What to do - Your answer should consist of the lines holding "padding", copied from the material below.

Given data -
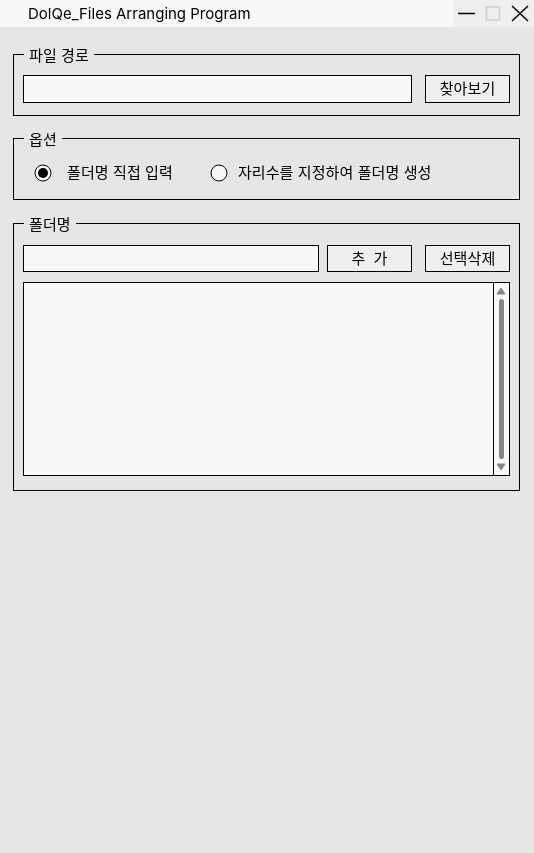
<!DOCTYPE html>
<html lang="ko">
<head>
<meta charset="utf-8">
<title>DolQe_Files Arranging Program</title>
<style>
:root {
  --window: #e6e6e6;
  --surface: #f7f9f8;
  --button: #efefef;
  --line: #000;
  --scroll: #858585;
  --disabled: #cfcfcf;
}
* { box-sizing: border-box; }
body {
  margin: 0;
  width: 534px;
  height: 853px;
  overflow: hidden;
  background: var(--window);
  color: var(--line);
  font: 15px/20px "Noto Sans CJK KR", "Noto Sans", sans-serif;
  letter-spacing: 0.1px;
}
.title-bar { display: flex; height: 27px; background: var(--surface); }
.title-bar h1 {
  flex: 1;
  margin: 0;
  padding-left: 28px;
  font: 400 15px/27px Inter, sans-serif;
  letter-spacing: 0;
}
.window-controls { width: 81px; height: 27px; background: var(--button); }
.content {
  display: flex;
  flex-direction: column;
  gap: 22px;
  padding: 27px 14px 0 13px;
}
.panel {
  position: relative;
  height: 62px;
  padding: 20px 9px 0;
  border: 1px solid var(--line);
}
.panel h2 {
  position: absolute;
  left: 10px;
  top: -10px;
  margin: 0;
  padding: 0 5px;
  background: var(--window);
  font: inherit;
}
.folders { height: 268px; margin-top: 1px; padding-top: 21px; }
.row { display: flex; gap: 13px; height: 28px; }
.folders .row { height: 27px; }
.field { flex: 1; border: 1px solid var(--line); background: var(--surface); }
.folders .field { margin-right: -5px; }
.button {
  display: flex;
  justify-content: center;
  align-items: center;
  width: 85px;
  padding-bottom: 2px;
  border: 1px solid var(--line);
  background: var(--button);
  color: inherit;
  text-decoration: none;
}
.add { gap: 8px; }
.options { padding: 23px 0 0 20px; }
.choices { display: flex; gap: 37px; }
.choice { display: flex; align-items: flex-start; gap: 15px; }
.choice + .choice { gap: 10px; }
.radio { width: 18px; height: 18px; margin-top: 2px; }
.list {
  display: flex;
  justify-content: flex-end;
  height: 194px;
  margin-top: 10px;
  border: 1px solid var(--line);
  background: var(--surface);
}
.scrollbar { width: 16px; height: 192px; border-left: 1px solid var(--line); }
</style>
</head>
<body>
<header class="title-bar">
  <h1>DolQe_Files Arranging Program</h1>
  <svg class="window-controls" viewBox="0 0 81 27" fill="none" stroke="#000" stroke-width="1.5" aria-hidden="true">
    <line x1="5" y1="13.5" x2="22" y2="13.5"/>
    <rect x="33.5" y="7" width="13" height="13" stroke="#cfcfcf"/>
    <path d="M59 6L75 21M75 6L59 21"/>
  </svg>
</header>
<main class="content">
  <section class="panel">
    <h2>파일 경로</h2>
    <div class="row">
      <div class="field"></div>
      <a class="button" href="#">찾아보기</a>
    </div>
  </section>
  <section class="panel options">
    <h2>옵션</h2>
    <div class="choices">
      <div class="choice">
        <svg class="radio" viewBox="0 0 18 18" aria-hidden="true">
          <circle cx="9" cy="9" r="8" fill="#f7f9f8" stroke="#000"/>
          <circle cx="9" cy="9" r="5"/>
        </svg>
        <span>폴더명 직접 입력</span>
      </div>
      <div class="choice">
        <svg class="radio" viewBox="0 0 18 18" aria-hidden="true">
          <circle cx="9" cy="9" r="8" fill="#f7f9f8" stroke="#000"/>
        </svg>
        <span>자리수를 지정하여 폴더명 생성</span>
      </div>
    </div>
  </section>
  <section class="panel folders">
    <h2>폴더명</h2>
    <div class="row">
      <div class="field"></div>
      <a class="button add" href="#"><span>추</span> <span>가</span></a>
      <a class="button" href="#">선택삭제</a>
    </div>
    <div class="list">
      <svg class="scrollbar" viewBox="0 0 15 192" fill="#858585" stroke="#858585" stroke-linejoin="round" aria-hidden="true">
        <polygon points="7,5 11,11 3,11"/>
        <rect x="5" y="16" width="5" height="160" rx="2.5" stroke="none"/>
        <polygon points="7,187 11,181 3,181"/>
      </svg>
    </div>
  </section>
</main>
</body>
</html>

--

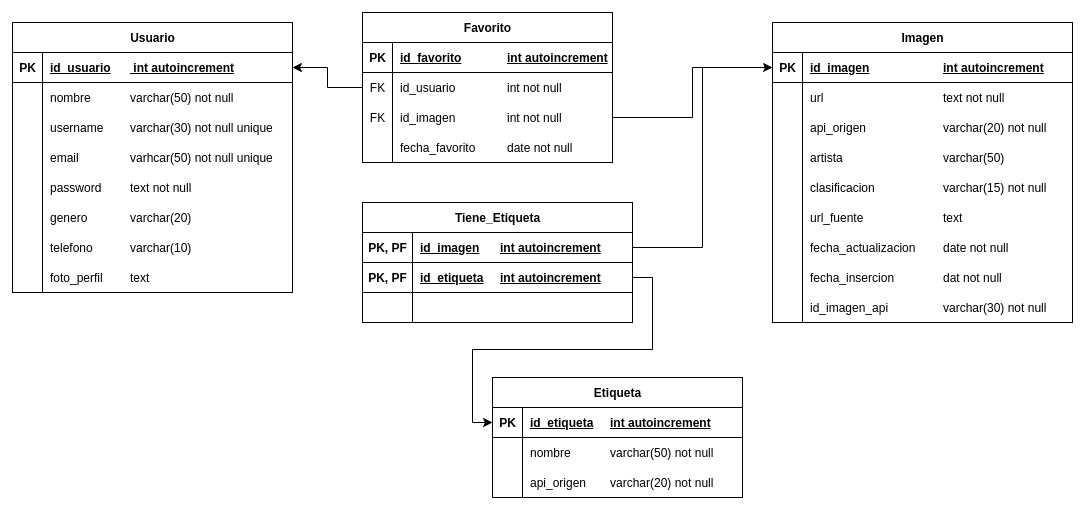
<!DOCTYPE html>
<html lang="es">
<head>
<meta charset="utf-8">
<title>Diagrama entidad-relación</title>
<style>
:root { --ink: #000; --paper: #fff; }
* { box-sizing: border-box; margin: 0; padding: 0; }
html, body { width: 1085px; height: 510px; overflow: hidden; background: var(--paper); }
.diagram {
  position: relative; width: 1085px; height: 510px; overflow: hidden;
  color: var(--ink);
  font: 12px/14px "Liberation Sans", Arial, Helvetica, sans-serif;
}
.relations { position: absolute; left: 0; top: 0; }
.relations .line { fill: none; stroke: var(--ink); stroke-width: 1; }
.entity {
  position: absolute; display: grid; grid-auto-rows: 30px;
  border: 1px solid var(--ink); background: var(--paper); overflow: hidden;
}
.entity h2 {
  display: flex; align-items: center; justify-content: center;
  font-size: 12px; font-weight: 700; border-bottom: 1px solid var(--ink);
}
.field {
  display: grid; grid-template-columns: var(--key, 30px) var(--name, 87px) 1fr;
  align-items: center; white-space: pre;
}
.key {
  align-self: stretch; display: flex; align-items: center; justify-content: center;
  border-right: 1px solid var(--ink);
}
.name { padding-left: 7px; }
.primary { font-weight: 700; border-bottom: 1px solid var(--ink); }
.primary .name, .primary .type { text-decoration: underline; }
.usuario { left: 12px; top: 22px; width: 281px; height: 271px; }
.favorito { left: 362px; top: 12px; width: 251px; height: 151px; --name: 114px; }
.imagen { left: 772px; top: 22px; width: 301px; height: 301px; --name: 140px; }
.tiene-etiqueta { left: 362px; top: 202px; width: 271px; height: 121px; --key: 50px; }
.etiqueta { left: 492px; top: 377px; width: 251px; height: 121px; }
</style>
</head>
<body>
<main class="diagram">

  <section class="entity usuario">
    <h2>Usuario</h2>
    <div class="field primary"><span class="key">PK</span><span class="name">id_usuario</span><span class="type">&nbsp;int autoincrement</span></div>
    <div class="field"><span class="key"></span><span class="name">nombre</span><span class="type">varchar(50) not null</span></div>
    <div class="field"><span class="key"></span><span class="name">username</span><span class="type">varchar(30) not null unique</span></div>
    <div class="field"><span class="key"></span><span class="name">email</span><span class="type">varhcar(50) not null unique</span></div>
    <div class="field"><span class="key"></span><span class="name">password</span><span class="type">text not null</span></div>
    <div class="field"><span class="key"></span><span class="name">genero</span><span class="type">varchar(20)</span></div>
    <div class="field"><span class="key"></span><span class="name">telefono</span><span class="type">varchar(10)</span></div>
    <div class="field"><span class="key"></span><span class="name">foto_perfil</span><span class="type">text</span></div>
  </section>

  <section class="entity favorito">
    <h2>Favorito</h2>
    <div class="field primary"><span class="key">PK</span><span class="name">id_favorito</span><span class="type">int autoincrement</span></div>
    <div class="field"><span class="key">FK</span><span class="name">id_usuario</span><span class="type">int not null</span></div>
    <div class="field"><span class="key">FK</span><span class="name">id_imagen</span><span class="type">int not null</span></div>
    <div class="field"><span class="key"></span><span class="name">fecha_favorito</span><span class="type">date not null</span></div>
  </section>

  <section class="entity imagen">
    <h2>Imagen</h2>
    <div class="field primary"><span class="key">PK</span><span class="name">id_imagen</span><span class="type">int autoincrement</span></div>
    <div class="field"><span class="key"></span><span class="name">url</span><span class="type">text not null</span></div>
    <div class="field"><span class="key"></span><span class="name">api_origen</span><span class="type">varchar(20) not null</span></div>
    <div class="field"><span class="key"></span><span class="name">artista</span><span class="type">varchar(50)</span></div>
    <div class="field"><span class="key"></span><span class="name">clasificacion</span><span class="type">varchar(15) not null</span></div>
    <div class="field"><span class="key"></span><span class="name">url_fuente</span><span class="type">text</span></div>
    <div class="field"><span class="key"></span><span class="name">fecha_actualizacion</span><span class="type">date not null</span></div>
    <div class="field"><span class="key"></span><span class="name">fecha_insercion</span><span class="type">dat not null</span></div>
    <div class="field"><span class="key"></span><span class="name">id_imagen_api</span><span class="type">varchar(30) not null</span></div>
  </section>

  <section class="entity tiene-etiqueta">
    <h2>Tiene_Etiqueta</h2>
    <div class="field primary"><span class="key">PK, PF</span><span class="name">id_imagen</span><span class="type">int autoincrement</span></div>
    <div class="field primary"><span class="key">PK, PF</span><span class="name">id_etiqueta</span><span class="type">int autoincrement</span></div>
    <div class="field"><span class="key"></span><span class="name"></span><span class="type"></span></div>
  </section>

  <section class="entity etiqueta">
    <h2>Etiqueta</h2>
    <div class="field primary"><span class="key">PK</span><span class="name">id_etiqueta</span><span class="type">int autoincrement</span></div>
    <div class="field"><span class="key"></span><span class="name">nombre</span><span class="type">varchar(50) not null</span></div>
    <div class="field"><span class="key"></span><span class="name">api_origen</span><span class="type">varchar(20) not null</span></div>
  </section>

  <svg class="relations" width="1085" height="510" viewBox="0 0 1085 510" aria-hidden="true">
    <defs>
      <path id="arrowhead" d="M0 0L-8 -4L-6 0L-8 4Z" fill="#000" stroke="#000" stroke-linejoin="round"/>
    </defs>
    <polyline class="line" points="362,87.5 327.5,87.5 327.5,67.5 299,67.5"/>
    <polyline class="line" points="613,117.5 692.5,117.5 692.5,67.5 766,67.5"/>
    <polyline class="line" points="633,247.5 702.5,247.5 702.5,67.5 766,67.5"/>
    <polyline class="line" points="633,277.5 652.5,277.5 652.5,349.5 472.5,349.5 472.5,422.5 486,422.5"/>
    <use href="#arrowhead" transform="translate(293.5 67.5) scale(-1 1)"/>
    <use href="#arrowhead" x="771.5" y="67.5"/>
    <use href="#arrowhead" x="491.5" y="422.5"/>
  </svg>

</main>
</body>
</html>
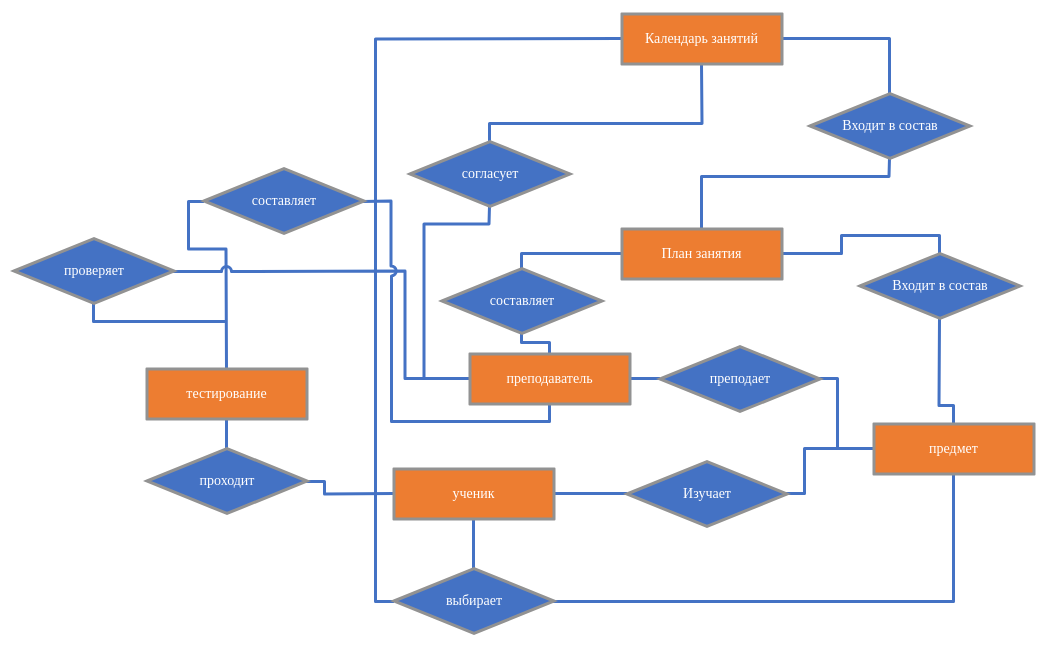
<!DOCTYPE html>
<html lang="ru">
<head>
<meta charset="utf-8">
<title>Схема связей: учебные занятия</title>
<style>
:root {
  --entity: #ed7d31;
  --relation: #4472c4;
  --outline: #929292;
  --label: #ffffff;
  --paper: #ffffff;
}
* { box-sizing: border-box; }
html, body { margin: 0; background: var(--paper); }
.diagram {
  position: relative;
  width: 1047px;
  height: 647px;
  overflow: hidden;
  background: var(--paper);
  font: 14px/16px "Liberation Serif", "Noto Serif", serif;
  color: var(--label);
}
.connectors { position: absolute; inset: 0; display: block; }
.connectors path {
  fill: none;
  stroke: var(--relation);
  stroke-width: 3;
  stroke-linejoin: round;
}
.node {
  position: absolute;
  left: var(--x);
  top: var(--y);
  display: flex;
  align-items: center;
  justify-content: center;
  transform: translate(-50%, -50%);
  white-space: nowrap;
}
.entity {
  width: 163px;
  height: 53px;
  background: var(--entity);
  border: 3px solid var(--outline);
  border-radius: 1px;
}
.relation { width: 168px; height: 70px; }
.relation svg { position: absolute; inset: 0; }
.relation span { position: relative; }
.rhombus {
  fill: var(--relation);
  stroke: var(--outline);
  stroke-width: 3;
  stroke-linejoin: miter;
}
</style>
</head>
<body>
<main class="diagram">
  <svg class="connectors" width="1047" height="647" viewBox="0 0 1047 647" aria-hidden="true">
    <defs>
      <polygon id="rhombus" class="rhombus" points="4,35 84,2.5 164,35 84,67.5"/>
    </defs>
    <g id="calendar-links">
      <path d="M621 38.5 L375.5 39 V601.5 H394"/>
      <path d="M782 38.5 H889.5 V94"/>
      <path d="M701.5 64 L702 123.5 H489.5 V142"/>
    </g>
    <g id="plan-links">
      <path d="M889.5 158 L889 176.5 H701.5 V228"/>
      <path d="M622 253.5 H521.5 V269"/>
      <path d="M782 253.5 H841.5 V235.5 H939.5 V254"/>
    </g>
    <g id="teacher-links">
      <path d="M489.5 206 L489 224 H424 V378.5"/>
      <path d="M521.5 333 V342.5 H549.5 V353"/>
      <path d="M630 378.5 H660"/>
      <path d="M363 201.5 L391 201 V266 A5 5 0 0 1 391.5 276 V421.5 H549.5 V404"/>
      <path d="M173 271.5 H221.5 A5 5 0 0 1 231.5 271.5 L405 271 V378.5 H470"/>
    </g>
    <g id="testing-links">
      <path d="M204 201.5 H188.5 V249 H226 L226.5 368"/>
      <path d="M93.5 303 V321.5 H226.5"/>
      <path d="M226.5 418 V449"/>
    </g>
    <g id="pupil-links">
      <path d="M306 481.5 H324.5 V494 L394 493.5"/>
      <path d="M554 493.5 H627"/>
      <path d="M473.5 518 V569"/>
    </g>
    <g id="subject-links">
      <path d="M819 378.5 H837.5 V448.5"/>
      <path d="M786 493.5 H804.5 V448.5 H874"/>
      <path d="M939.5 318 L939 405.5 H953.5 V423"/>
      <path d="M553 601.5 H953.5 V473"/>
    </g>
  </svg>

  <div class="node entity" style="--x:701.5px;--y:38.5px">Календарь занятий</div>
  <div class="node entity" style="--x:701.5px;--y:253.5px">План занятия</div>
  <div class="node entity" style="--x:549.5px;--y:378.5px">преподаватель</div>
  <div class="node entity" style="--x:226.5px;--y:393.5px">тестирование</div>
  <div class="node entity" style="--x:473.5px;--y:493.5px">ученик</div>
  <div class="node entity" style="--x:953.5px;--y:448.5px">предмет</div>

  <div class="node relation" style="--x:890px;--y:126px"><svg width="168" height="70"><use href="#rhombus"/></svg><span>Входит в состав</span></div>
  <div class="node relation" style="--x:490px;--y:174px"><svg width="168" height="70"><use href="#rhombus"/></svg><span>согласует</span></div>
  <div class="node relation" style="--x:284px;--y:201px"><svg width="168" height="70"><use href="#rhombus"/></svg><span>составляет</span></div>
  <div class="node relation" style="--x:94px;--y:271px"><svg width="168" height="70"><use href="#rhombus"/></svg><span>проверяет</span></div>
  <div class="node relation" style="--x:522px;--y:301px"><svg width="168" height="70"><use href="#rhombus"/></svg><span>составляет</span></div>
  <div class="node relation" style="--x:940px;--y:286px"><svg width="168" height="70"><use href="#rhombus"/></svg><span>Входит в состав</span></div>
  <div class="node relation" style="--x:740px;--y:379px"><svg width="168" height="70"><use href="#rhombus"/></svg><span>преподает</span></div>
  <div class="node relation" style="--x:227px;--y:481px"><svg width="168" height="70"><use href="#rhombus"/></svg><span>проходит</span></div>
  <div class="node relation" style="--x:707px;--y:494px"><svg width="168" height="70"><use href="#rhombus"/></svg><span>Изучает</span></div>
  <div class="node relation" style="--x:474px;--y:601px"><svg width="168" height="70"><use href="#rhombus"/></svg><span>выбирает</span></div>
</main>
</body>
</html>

Your solution -
  padding-left: 28px;
  padding: 27px 14px 0 13px;
  padding: 20px 9px 0;
  padding: 0 5px;
.folders { height: 268px; margin-top: 1px; padding-top: 21px; }
  padding-bottom: 2px;
.options { padding: 23px 0 0 20px; }
* { box-sizing: border-box; margin: 0; padding: 0; }
.name { padding-left: 7px; }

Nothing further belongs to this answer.